Assignment – Return the lines of the data below in which the string "title" occurs.

Stored items –
+-------+

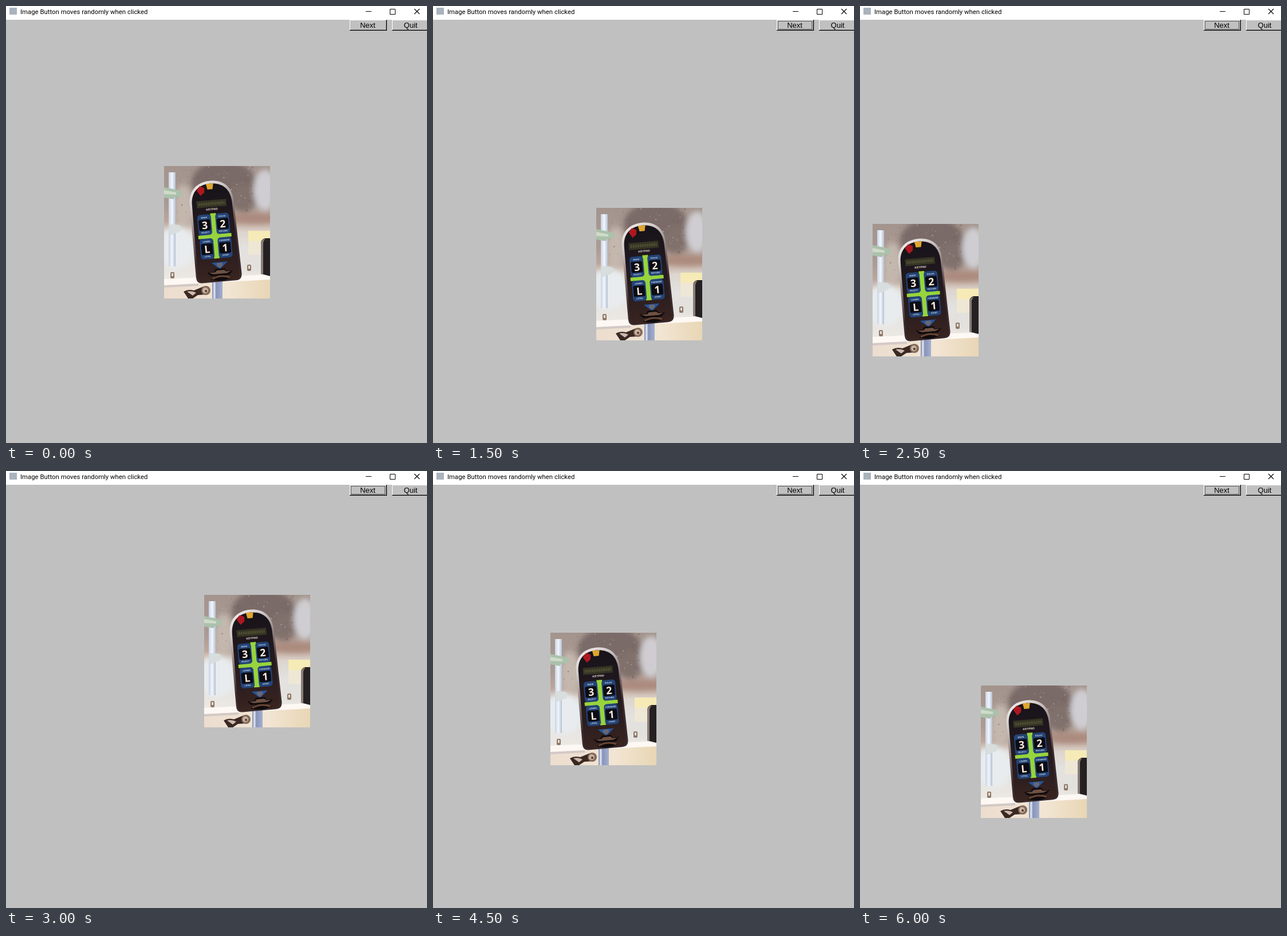
Write an HTML page that moves like this. It is 735 by 762 pixels and loops after 6.5 s.

```html
<!DOCTYPE html>
<html lang="en">
<head>
<meta charset="utf-8">
<title>Image Button</title>
<style>
html, body { margin: 0; width: 100%; height: 100%; overflow: hidden; background: #c0c0c0; }
svg { display: block; }
.title { font: 11.36px Roboto, sans-serif; }
.label { font: 13px "Liberation Sans", Arial, sans-serif; text-anchor: middle; }
.key { font: bold 18px "Noto Sans", sans-serif; text-anchor: middle; fill: #fbeee2; }
.tiny { font: bold 3.6px "Liberation Sans", sans-serif; text-anchor: middle; fill: #dfe3ee; }
.plate { font: bold 5px "Liberation Sans", sans-serif; text-anchor: middle; fill: #f5e9e2; }
</style>
</head>
<body>
<svg width="735" height="762" viewBox="0 0 735 762">
  <defs>
    <linearGradient id="scene" x2="0" y2="1">
      <stop offset="0" stop-color="#a3948d"/>
      <stop offset=".3" stop-color="#ab9b94"/>
      <stop offset=".42" stop-color="#bea79b"/>
      <stop offset=".5" stop-color="#ddd5ce"/>
      <stop offset=".62" stop-color="#e2e1df"/>
      <stop offset=".85" stop-color="#ece8e3"/>
    </linearGradient>
    <linearGradient id="shelf">
      <stop offset="0" stop-color="#ecddcf"/>
      <stop offset=".6" stop-color="#f2e5d3"/>
      <stop offset="1" stop-color="#e8d6b5"/>
    </linearGradient>
    <linearGradient id="pole">
      <stop offset="0" stop-color="#c9d3e5"/>
      <stop offset=".5" stop-color="#f3f7fc"/>
      <stop offset="1" stop-color="#b5c0d3"/>
    </linearGradient>
    <linearGradient id="post">
      <stop offset="0" stop-color="#7682a6"/>
      <stop offset=".22" stop-color="#e8edf8"/>
      <stop offset=".38" stop-color="#8793b8"/>
      <stop offset="1" stop-color="#a4b0d0"/>
    </linearGradient>
    <linearGradient id="rim" x2=".3" y2="1">
      <stop offset="0" stop-color="#fbf8f6"/>
      <stop offset=".25" stop-color="#cfc7c6"/>
      <stop offset=".5" stop-color="#877a7a"/>
      <stop offset=".75" stop-color="#3a2b2e"/>
    </linearGradient>
    <linearGradient id="case" x2="0" y2="1">
      <stop offset="0" stop-color="#17131a"/>
      <stop offset=".7" stop-color="#2a1d20"/>
      <stop offset="1" stop-color="#39241f"/>
    </linearGradient>
    <filter id="soft" x="-30%" y="-30%" width="160%" height="160%"><feGaussianBlur stdDeviation="5"/></filter>
    <clipPath id="crop"><rect width="185" height="231"/></clipPath>
  </defs>

  <rect width="735" height="762" fill="#c0c0c0"/>
  <rect width="735" height="24" fill="#fff"/>
  <rect x="6" y="3" width="13" height="12" fill="#a9b3bd"/>
  <text class="title" x="25" y="14">Image Button moves randomly when clicked</text>
  <path d="M628 9.5h10M670.5 5.5h9v9h-9z" fill="none" stroke="#000"/>
  <path d="M713 5l9 9m0-9l-9 9" stroke="#000" stroke-width="1.1"/>
  <g id="bar"></g>
  <rect id="focus" x="602.5" y="26.5" width="59" height="14" fill="none" stroke="#000" stroke-dasharray="1 1"/>

  <g id="photo" clip-path="url(#crop)">
    <rect width="185" height="231" fill="url(#scene)"/>
    <g filter="url(#soft)">
      <ellipse cx="104" cy="30" rx="56" ry="40" fill="#7a6b67"/>
      <ellipse cx="138" cy="56" rx="24" ry="24" fill="#81716c"/>
      <ellipse cx="176" cy="42" rx="20" ry="36" fill="#cfcdd1"/>
      <ellipse cx="34" cy="70" rx="16" ry="38" fill="#c3b7ae"/>
      <ellipse cx="158" cy="91" rx="46" ry="9" fill="#ab8a7d"/>
      <ellipse cx="22" cy="142" rx="34" ry="36" fill="#e8ecee"/>
      <ellipse cx="158" cy="168" rx="26" ry="18" fill="#e3e1dd"/>
    </g>
    <g id="leaves"></g>
    <path d="M147 113h38v42h-38z" fill="#efe7d6"/>
    <path d="M147 113h38v18h-38z" fill="#f6eab6"/>
    <path d="M8 11h12v164h-12z" fill="url(#pole)"/>
    <path d="M0 37l20 4 10 3q4 5 0 9l-11 1-3 4-16-3z" fill="#abc1ab"/>
    <path d="M0 42l21 4v4l-21-1z" fill="#cfdbc9"/>
    <path d="M9 101l17 2q8 5 0 12l-16 6z" fill="#d7dedd"/>
    <path d="M0 201L185 193v38H0z" fill="url(#shelf)"/>
    <path d="M0 197L185 189v9L0 208z" fill="#fdf8f3"/>
    <path d="M0 208l60-3v4L0 212z" fill="#d3c9c6"/>
    <path d="M185 126h-9q-7 2-7 10v52l16 4z" fill="#252022"/>
    <path d="M176 127q-7 2-7 9v52l4 1v-53q0-6 4-9z" fill="#887d79"/>
    <g id="latches"></g>
    <path d="M34 219q8-5 18-2l17-7 9 4-4 10-15 1-9 6H42z" fill="#3a2822"/>
    <path d="M40 219q9-2 16 2l-6 5z" fill="#cdb9ae"/>
    <circle cx="73" cy="217" r="8" fill="#826a5a"/>
    <circle cx="72" cy="217" r="5" fill="#c8b2a0"/>
    <circle cx="73" cy="218" r="2" fill="#4c382e"/>
    <path d="M84 201h18v30H84z" fill="url(#post)"/>

    <g id="device" transform="translate(88 114.3) rotate(-5)">
      <path d="M-39-50C-39-76-22-89 0-89S38-76 38-50L41 76Q41 88 30 88H-29Q-39 88-39 77Z" fill="url(#rim)"/>
      <path d="M-35-49C-35-73-20-84 0-84S34-73 35-49L38 75Q38 86 28 86H-27Q-36 86-36 76Z" fill="url(#case)"/>
      <path d="M-25-74l6-7 8 4-1 8-7 5z" fill="#ad1820"/>
      <path d="M-8-84H5L3-74H-6z" fill="#dfa52e"/>
      <rect x="-27" y="-55" width="52" height="12" fill="#353424"/>
      <path d="M-24-49H22" stroke="#4d4b32" stroke-width="5" stroke-dasharray="3 1"/>
      <text class="plate" x="-1" y="-37.5">KEYPAD</text>
      <path d="M-5-32H5Q3-3 9 4L29 5V11L9 12Q4 18 5 47H-5Q-4 18-9 12L-29 11V5L-9 4Q-4-3-5-32Z" fill="#98d43c"/>
      <g id="keys"></g>
      <path d="M-10 54H18L4 66Z" fill="#24559d"/>
      <path d="M-1 55H9V60L4 64L-1 60Z" fill="#676674"/>
      <path d="M-19 70H-7L-4 65H12L15 70H26L20 77H12L22 83Q4 90-14 83L-5 77H-13Z" fill="#100c0d"/>
      <path d="M-16 71H-5L-2 68H11L14 71H23L15 74H-8Z" fill="#6f5143"/>
      <path d="M-11 82Q4 75 20 82" fill="none" stroke="#684635" stroke-width="3"/>
    </g>
  </g>
</svg>
<script>
const get = id => document.getElementById(id);

const button = (x, w, text, cx) => `
  <rect x="${x}" y="24" width="${w}" height="19" fill="#000"/>
  <rect x="${x}" y="24" width="${w - 1}" height="18" fill="#fff"/>
  <rect x="${x + 1}" y="25" width="${w - 2}" height="17" fill="#808080"/>
  <rect x="${x + 1}" y="25" width="${w - 3}" height="16" fill="#c0c0c0"/>
  <text class="label" x="${cx}" y="38">${text}</text>`;
get('bar').innerHTML = button(600, 65, 'Next', 631.5) + button(674, 65, 'Quit', 706.5);

const key = (x, y, text, top, low) => `
  <g transform="translate(${x} ${y})">
    <rect x="-12" y="-18" width="24" height="36" rx="5" fill="#234477"/>
    <rect x="-10" y="-9" width="20" height="19" rx="2" fill="#0d0c13"/>
    <text class="key" y="7">${text}</text>
    <text class="tiny" y="-11.5">${top}</text>
    <text class="tiny" y="14.5">${low}</text>
  </g>`;
get('keys').innerHTML =
  key(-16, -13, '3', 'MODE', 'SELECT') + key(15.5, -13, '2', 'ROUTE', 'RETURN') +
  key(-15.5, 29, 'L', 'LOWER', 'LEVEL') + key(16, 29, '1', 'FORWARD', 'START');

const latch = (x, y) => `
  <rect x="${x}" y="${y}" width="7" height="11" rx="2" fill="#8d796a"/>
  <rect x="${x + 2}" y="${y + 2}" width="3" height="5" fill="#e8ddd0"/>`;
get('latches').innerHTML = latch(11, 185) + latch(145, 172);

let seed = 7;
const rand = () => (seed = seed * 16807 % 2147483647) / 2147483647;
const tones = ['#665852', '#a8978e', '#c5b7af', '#8f7c72'];
get('leaves').innerHTML = Array.from({ length: 120 }, (_, i) => {
  const x = 24 + rand() * 136, y = rand() * 88;
  return `<circle cx="${x}" cy="${y}" r="${0.5 + rand()}" fill="${tones[i % 4]}" opacity=".5"/>`;
}).join('');

// The photo jumps to a new place every half second.
const step = 500;
const spots = [
  [276, 279], [273, 96], [380, 127], [285, 352], [99, 122], [22, 380], [346, 216],
  [452, 501], [390, 395], [205, 282], [414, 312], [43, 206], [211, 374]
];
let shown = -1;

function draw(time) {
  const n = Math.floor(time / step) % spots.length;
  if (n === shown) return;
  shown = n;
  get('photo').setAttribute('transform', `translate(${spots[n]})`);
  get('focus').setAttribute('visibility', n ? 'visible' : 'hidden');
}

const start = performance.now();
function tick() {
  draw(performance.now() - start);
  requestAnimationFrame(tick);
}
tick();
</script>
</body>
</html>
```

+-------+

Answer to this task –
<title>Image Button</title>
.title { font: 11.36px Roboto, sans-serif; }
  <text class="title" x="25" y="14">Image Button moves randomly when clicked</text>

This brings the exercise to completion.